I’ve been covering the retail industry for a long time. In one of my first jobs out of journalism school, I worked for a magazine called Giftware Business, then I moved on to Private Label Product News and — fast-forward to the age of digital-only — I eventually landed at Retail TouchPoints (RTP). Now heading into the 10th year of publication for RTP, I thought this would be a good opportunity for a bit of reflection.
So, I looked back at my digital folders containing articles from 2008 and, not really surprisingly, I found a lot of similarities between the topics we covered 10 years ago and the topics we’re focused on moving into 2018.
We’re still focused on tracking the customer journey, personalizing the experience for the latest new generation of shoppers, and figuring out how to collect and analyze all the data we receive.
In a 2008 article focused on 5 New Promotional Trends, we talked about the growing use of in-store digital signage and mobile; social media in marketing communications; and creative pricing strategies.
But those 2008 articles didn’t include a lot of the terminology that is ubiquitous today: omnichannel, cloud, artificial intelligence, augmented reality, IoT and unified commerce.

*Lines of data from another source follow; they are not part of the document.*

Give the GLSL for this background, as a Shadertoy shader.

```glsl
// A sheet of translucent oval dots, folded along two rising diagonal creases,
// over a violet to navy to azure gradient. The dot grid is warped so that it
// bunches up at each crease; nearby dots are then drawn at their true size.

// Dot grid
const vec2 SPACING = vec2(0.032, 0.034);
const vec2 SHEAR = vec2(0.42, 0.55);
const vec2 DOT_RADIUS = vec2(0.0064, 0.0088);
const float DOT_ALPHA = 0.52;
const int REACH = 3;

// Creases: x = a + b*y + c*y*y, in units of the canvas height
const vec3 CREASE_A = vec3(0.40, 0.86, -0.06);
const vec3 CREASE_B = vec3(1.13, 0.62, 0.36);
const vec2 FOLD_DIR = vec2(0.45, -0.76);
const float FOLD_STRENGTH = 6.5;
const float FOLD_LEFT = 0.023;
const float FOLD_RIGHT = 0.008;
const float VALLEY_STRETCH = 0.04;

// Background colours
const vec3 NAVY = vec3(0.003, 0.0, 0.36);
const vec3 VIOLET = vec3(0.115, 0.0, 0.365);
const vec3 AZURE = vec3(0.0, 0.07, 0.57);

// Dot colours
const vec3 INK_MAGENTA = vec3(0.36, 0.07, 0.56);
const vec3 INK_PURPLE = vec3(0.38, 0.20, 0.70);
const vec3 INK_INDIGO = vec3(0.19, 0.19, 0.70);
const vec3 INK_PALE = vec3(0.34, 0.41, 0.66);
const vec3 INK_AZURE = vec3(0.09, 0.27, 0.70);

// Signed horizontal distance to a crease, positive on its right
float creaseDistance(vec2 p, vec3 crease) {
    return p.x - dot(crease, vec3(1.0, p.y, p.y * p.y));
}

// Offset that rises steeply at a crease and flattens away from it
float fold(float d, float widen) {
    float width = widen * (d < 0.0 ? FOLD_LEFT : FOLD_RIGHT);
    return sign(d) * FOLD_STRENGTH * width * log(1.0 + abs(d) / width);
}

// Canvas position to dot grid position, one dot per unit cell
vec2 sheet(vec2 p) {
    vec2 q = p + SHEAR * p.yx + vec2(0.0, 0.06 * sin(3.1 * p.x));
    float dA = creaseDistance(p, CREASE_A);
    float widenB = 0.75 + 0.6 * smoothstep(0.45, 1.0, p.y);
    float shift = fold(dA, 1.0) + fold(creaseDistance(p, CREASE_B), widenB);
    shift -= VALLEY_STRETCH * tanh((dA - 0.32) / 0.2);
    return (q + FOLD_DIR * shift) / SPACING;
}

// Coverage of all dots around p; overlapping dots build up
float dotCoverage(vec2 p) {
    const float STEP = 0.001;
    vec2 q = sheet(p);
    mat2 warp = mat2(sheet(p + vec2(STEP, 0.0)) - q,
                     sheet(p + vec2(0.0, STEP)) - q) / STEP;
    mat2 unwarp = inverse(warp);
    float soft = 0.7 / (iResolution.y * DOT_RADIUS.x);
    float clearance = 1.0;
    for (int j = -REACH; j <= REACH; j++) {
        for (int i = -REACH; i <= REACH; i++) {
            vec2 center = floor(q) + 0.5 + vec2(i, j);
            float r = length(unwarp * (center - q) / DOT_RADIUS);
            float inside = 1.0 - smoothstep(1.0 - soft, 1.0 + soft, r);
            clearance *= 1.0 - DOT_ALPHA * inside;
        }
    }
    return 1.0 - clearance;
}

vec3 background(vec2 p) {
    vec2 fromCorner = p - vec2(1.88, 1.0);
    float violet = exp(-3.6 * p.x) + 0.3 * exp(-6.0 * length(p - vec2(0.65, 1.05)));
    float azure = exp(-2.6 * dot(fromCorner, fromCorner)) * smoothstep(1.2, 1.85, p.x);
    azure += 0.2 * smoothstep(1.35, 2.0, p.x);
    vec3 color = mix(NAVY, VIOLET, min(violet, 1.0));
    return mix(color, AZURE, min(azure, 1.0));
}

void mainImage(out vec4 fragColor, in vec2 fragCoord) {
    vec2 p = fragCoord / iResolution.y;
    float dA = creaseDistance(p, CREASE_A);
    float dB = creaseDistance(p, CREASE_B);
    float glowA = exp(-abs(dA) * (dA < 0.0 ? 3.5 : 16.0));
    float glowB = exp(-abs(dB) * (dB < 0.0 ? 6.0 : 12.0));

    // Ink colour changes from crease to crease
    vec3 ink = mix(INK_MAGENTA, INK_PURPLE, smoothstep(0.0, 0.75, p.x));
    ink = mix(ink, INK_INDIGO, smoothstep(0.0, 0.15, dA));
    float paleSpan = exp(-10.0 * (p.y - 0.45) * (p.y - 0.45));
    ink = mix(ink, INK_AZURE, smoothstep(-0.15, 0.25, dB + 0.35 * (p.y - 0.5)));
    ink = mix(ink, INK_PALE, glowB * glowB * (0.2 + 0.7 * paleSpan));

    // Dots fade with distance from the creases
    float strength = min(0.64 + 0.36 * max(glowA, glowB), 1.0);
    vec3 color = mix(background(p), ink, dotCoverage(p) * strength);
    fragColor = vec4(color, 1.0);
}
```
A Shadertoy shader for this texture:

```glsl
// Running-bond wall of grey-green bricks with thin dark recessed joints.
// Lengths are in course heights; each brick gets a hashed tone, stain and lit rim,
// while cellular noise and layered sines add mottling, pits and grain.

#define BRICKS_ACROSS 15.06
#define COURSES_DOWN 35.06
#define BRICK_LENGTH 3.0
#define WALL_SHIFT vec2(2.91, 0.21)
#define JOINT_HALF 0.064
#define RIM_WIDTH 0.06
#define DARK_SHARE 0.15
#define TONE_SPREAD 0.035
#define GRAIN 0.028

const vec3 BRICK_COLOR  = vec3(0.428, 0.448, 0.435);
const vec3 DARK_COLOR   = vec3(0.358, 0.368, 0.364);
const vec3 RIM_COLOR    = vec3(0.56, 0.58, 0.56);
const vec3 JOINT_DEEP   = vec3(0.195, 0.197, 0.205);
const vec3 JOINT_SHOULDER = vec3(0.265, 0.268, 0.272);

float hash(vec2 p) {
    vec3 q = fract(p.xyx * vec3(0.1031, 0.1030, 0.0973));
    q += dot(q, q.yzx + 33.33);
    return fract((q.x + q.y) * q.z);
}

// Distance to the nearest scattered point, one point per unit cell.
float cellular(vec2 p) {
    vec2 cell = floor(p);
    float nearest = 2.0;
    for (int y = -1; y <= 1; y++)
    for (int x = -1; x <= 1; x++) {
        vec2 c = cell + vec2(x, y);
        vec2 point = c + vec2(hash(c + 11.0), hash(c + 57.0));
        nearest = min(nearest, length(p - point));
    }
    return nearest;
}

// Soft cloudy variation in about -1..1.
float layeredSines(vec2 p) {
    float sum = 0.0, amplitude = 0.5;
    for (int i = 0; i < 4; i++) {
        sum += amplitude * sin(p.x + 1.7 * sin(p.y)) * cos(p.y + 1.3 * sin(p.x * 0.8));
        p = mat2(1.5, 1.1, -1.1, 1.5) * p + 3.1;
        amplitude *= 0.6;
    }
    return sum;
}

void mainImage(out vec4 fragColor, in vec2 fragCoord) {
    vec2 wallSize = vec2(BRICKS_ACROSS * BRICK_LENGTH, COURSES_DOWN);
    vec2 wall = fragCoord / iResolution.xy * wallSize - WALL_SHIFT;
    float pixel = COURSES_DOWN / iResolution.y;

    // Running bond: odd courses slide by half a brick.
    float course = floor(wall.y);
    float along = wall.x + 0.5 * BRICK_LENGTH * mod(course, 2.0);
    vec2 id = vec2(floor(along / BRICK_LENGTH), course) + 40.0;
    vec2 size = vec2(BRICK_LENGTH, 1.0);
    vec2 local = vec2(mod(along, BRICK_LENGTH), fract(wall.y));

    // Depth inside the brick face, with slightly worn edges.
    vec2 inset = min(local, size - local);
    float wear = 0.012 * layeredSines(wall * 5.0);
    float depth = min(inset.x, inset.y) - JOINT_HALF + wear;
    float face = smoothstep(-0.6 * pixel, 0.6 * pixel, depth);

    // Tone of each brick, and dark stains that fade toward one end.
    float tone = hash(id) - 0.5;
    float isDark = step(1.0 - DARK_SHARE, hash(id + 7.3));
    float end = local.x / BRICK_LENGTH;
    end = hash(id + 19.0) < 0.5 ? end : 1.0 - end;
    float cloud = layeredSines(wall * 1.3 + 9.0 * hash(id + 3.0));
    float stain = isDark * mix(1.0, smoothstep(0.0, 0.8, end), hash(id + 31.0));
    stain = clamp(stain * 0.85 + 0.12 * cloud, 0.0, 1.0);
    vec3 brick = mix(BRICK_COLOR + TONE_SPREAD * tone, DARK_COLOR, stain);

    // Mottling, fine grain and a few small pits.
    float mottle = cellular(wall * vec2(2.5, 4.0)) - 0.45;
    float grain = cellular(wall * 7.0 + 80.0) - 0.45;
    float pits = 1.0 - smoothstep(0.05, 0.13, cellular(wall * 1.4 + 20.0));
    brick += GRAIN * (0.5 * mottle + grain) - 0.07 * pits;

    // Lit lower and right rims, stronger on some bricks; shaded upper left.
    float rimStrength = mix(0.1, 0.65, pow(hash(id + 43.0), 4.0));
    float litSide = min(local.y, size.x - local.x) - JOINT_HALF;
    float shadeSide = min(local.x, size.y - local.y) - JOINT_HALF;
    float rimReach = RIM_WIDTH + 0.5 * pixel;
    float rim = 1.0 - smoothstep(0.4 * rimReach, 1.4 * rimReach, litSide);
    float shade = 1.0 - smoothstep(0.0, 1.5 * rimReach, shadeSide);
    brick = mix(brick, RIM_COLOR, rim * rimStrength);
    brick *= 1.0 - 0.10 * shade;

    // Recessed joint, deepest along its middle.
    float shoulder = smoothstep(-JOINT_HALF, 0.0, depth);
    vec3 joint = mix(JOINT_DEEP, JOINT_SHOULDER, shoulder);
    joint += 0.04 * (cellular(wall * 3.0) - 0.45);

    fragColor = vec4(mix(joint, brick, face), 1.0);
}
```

The technological revolution certainly has had a strong hand in configuring the “how” of customer engagement.
Here’s another great example: The Retail TouchPoints annual Outlook Guide special report launched in 2010, featuring insights from leading retail industry analysts and experts — many of whom continue to work in the industry today. I’ve highlighted some “then” and “now” quotes from a few who have contributed to our Guide throughout the years.
Nikki Baird, Retail Systems Research (RSR)
2010: “Continued investment in customer programs, whether loyalty or more generic CRM-type programs, will be critical because it’s probably the best way to get the insights you need in order to figure out HOW to wean customers off of heavy price discounts.”
2017: “Retailers need to use all of the data they have — from online sales and behavior to loyalty, to in-store sales and behavior — to understand their customers. Retailers have two main options for adjusting to the modern, digital-savvy shopper. They can make the store more convenient, or they can make it more entertaining.”
Leslie Hand, IDC
2010: “The target customer is the ‘omni-channel’ shopper, an evolution of the multi-channel consumer, who wants to use all channels — store, catalog call center, Web and mobile — simultaneously, not each channel in parallel.” (Note: IDC has been credited with coining the term “omnichannel.”)
2017: “Operationalizing the digitally transformed retail business requires rethinking processes in five key business process areas: omnichannel commerce; curated product management; omni-experience customer engagement; autonomous supply and distribution; and efficient and innovation-ready operations.”
Jerry Sheldon, IHL
2010: “Retailers need to find new ways to interact with customers across many different touch points — through kiosks, mobile technology, handheld devices, digital displays, etc. Instead of being a museum, the store should be a destination.”
2017: Retailers need: “Mobile (not mPOS) for Associates: It is especially important for associates to have inventory visibility, training, HR, WFM functionality, fulfillment notifications, etc.; and Comprehensive Order Management Systems (OMS): Consumers desire a shopping experience that enables buy, fulfill and return from any channel.”
The similarities between then and now amount to the continuous need to update strategies and find new ways to connect with shoppers. The differences reflect how advanced technologies influence those goals. Expect to see more of the same, and more of the differences, as we head into the next 10 years.